The Story behind “Upon the Wings of an Eagle”
Upon the Wings of an Eagle, is a historical novel where a sudden attack by ruthless Cossacks leaves the fictitious village of Krevietsky in shambles. Faigel Friedman, heartbroken and alone, must build her life anew, as she makes one difficult decision after another cutting ties with those closest to her, choosing between two children forging on despite her pain. In this compelling tale, author Chaya Diane Hager takes readers on a fascinating journey spanning cultures and continents—from a close-knit Russian shtetl and frigid Siberian labor camp to the pushcarts and packed streets of New York’s Lower East Side; from the horse-drawn carriages of Buenos Aires and vast green plains of the Pampas to fledgling Eretz Yisrael under Turkish and British rule.
He looked at Mordechai and sighed. “When they arrived at the last railway station, called Palacios, it was the greatest disappointment ever.”
“Why? There were no horses? Was it the tools?”
“There was nothing.”
“What…what do you mean, nothing?”
“It was a wild field with just a few abandoned wagons lying scattered on the ground; no houses, no tools, no cows or horses. This was how they spent their first Rosh HaShanah and Yom Kippur in Argentina. Those first months were spent lying in wait next to the station, waiting for train passengers to throw them scraps of food from the windows. “Many pondered how in Russia, at least they had had roofs over their heads, homes with stoves and simmering soup, cows that gave milk and chickens that gave eggs. And they’d thought they were poor! They were, but they had not lived in total misery and abandonment as if they were animals scraping for morsels of food. To make matters worse, the cold, damp weather was beginning to take its toll.
Many were becoming ill and they had no way of stopping infections and diseases from spreading. This was how the typhus epidemic broke out, exacerbated by poor hygiene, taking the lives of those children.
“This broke not only their hearts; it broke their spirits, their willingness to survive. Everyone was in mourning, but not only for their loved ones. As they buried body after body, they buried their hopes and dreams for a better future. Before the children died, some thought they would be better off returning to Russia; others thought that perhaps they should leave and search for a place with more favorable conditions. But once the children died, they did not want to abandon their graves to the claws of oblivion. They would rebuild their torn lives on this accursed land, no matter how much they had to struggle.
“The cemetery was the foundation of the Jewish community and bound the immigrants to the land. The first soil the men plowed was for the graves of their children, who had perished because of negligence, egoism and lust for money.
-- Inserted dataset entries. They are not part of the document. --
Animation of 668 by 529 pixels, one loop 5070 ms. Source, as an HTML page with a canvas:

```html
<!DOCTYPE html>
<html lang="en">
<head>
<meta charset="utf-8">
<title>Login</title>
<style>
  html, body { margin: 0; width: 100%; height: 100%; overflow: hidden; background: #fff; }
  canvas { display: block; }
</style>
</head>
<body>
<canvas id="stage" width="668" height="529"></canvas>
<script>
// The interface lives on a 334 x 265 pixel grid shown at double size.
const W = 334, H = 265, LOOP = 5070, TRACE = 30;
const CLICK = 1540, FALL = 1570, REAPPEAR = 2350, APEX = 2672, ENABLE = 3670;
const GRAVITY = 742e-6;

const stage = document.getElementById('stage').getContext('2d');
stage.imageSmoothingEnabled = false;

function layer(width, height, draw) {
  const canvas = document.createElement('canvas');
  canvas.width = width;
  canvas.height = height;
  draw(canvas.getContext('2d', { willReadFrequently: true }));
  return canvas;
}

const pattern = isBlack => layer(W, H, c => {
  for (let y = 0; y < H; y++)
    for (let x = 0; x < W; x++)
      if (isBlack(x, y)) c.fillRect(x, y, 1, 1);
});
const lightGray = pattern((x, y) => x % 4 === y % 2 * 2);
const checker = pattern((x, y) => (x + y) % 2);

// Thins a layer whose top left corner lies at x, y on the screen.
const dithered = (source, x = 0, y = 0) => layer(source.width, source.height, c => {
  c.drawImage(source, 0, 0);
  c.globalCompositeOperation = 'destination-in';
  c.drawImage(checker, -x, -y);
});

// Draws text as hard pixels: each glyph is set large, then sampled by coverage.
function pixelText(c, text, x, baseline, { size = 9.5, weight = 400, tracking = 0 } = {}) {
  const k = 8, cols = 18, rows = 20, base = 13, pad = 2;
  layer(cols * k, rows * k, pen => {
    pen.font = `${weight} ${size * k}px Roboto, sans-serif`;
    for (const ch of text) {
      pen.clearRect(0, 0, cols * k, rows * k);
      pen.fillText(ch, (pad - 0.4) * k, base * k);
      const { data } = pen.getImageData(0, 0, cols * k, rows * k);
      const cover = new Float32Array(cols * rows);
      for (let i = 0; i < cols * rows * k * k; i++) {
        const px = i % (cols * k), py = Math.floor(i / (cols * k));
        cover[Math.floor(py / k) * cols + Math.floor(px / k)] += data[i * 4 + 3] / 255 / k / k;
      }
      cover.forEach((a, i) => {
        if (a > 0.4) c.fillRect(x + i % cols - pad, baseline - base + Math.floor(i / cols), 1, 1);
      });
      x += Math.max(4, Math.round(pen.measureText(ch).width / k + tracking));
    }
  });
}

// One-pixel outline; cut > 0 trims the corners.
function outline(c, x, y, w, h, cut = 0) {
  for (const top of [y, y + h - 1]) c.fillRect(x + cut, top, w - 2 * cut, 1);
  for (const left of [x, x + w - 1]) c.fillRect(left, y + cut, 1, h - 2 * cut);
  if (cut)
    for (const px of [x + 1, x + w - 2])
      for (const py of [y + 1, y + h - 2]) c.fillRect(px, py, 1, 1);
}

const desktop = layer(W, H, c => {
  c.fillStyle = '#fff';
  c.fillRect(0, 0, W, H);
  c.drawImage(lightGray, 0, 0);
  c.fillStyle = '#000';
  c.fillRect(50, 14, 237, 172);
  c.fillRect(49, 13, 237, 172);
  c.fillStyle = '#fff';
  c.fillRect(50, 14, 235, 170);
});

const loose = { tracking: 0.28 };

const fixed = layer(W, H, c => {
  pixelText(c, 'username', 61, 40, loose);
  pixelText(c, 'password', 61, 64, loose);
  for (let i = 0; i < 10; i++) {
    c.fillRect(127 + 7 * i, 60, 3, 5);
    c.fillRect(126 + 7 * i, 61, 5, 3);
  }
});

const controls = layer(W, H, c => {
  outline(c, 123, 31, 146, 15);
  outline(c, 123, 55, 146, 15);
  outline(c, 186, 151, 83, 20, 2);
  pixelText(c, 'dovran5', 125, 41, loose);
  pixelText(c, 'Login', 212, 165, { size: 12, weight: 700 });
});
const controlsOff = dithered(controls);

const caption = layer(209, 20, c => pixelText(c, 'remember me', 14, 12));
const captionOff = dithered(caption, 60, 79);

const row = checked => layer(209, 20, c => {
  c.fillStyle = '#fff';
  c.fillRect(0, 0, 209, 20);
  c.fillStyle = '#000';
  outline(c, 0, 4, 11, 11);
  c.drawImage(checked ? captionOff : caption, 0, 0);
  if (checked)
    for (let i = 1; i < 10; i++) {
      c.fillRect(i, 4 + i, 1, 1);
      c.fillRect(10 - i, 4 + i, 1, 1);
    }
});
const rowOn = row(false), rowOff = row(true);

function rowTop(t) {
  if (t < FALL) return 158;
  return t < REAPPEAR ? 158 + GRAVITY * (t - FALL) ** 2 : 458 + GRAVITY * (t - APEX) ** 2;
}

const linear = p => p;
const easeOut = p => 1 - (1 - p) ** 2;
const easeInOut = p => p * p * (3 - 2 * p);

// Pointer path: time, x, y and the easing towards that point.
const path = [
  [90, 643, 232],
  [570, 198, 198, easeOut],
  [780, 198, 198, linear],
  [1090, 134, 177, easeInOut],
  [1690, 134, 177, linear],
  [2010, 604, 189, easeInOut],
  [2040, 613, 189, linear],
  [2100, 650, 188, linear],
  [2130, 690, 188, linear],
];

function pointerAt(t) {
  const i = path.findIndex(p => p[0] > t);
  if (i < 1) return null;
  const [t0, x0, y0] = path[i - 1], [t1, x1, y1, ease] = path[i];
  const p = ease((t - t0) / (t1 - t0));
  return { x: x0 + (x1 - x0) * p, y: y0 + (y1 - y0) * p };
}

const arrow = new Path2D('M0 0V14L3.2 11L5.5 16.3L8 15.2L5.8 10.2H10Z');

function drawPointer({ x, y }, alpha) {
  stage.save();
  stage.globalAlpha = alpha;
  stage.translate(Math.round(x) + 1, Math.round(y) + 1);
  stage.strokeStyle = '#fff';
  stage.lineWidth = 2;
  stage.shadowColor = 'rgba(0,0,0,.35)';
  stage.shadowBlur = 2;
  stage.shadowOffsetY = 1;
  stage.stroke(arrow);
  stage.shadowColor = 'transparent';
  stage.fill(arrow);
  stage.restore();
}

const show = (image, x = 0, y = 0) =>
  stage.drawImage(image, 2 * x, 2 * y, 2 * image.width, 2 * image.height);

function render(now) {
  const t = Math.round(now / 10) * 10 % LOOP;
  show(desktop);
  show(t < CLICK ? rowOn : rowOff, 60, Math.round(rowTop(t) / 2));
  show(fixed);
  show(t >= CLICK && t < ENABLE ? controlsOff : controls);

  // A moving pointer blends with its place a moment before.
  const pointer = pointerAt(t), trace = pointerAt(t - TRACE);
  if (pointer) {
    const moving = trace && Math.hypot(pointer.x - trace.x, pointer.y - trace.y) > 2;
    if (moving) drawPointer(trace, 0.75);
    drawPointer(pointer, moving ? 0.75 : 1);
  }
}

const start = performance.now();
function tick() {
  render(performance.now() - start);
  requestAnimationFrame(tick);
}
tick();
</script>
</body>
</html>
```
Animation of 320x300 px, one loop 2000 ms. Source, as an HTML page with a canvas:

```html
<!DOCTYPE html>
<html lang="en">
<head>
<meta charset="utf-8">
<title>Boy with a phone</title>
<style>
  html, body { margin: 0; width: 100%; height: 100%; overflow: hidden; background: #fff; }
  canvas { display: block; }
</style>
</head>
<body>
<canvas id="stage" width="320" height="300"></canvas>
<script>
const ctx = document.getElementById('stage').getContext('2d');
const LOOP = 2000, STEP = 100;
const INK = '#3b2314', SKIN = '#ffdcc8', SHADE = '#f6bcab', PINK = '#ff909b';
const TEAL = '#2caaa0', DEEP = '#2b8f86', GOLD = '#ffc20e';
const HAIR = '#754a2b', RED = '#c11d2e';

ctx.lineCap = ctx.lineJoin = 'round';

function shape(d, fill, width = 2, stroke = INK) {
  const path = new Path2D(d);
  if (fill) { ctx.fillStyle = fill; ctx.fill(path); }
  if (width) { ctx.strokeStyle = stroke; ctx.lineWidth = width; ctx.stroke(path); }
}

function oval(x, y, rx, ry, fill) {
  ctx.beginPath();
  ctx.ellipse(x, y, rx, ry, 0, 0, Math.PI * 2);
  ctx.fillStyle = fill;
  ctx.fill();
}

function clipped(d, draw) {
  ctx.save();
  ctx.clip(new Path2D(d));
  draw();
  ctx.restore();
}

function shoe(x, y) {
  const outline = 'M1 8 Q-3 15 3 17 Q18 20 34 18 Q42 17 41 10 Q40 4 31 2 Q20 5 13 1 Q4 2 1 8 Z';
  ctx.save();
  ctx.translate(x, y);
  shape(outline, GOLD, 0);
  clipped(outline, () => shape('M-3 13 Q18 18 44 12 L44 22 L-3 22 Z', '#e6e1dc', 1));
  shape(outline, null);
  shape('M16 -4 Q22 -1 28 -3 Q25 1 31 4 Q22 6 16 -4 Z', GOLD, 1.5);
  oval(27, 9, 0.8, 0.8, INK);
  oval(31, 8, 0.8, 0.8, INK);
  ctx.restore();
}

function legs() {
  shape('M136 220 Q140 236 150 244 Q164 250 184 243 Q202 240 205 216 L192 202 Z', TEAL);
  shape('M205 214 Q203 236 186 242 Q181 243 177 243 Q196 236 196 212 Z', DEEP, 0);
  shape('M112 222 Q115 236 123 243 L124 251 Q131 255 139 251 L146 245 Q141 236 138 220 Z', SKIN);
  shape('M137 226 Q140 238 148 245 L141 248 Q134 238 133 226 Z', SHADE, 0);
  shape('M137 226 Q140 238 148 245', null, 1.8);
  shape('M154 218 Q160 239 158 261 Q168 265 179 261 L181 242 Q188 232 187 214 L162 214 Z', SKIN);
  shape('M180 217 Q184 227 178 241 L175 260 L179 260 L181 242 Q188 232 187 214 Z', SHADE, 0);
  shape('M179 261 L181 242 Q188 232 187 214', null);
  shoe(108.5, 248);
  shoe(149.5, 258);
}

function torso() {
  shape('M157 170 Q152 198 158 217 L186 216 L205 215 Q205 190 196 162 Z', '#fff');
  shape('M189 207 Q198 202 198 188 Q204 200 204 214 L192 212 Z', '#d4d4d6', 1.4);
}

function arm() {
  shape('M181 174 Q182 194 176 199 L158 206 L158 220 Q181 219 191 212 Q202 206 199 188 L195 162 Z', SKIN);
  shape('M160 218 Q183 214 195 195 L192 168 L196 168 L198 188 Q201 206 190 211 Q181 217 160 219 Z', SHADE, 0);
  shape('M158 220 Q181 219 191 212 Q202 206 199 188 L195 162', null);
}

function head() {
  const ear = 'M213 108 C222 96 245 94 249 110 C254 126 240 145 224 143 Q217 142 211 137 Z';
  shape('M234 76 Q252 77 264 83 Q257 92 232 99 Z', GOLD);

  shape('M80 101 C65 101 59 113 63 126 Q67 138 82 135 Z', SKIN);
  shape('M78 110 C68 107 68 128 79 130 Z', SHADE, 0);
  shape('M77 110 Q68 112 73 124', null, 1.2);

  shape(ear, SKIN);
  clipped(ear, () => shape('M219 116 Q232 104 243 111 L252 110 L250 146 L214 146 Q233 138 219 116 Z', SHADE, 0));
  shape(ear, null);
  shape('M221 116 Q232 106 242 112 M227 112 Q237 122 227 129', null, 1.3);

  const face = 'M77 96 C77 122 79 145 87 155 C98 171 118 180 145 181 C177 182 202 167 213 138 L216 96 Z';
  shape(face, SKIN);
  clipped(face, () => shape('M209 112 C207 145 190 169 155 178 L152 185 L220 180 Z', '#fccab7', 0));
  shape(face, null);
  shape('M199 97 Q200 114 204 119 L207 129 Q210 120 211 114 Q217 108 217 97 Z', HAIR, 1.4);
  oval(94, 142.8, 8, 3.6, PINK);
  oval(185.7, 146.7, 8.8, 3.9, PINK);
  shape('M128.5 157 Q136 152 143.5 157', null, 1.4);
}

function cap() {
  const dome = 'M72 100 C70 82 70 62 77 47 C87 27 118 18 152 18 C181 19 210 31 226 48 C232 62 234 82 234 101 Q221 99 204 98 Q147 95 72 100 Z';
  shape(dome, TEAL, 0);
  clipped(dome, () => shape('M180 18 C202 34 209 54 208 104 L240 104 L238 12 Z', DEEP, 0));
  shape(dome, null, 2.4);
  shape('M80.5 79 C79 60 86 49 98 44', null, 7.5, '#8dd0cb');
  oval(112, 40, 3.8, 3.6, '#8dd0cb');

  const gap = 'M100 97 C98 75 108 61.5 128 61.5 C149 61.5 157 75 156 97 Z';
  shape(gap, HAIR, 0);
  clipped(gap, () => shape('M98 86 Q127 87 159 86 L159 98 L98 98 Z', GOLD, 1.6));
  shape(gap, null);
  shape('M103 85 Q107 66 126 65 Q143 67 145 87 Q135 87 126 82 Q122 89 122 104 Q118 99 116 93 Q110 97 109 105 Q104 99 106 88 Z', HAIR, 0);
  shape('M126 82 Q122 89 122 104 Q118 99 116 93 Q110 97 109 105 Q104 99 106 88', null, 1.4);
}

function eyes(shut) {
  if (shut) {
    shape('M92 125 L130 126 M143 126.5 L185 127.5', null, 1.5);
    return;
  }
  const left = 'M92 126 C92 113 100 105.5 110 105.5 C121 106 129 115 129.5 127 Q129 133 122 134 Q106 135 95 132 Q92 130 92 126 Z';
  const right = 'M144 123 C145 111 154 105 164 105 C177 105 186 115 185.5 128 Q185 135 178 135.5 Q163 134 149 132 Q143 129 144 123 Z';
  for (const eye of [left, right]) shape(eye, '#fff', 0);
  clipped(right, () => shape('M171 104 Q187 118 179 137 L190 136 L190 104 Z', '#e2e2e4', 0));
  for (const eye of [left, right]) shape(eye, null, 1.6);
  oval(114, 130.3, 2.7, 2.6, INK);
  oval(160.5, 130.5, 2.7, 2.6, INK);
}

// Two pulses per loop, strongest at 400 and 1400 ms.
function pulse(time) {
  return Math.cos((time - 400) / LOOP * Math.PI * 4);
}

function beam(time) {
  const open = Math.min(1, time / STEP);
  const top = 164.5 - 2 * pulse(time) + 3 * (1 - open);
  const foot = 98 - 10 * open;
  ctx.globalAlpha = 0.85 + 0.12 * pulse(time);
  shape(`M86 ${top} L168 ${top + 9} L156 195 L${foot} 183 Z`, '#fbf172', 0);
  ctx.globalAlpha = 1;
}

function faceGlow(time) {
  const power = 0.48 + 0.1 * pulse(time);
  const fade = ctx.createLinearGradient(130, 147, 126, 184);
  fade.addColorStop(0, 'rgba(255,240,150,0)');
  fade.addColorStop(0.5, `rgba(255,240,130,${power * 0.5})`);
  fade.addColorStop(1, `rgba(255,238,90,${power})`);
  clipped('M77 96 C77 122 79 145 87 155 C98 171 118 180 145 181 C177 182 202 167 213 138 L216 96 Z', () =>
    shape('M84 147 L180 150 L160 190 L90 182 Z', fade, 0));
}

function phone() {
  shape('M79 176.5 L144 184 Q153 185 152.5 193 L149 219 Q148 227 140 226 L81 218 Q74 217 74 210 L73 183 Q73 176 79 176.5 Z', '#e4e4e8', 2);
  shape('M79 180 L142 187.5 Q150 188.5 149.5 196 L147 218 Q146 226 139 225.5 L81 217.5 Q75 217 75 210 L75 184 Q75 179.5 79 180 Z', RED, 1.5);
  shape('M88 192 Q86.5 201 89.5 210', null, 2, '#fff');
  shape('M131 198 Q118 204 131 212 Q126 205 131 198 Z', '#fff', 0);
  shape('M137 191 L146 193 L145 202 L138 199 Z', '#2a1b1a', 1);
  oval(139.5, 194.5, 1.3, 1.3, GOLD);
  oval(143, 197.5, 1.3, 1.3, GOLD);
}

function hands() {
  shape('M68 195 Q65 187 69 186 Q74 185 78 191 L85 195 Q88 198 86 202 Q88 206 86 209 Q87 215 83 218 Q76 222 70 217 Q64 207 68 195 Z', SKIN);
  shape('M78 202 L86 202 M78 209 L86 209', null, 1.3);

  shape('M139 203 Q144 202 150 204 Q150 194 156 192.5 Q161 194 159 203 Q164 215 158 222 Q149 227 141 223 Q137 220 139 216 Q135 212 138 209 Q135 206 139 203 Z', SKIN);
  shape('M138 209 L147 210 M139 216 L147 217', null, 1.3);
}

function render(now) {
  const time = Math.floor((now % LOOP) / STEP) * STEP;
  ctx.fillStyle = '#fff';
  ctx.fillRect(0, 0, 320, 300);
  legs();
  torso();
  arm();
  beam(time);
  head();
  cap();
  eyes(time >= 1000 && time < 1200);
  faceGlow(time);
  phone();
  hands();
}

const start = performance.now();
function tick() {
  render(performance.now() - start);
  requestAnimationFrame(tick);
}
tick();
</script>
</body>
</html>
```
The first drops of water that nourished the wild and desolate land were the tears of broken mothers, clinging to the tin cans that covered the graves of their children; the tears of desperate fathers who had been unable to save the lives of their precious ones.
“Before they ever had the chance to build homes, they built the cemetery filled with old kerosene tins with Hebrew words inscribed on them.”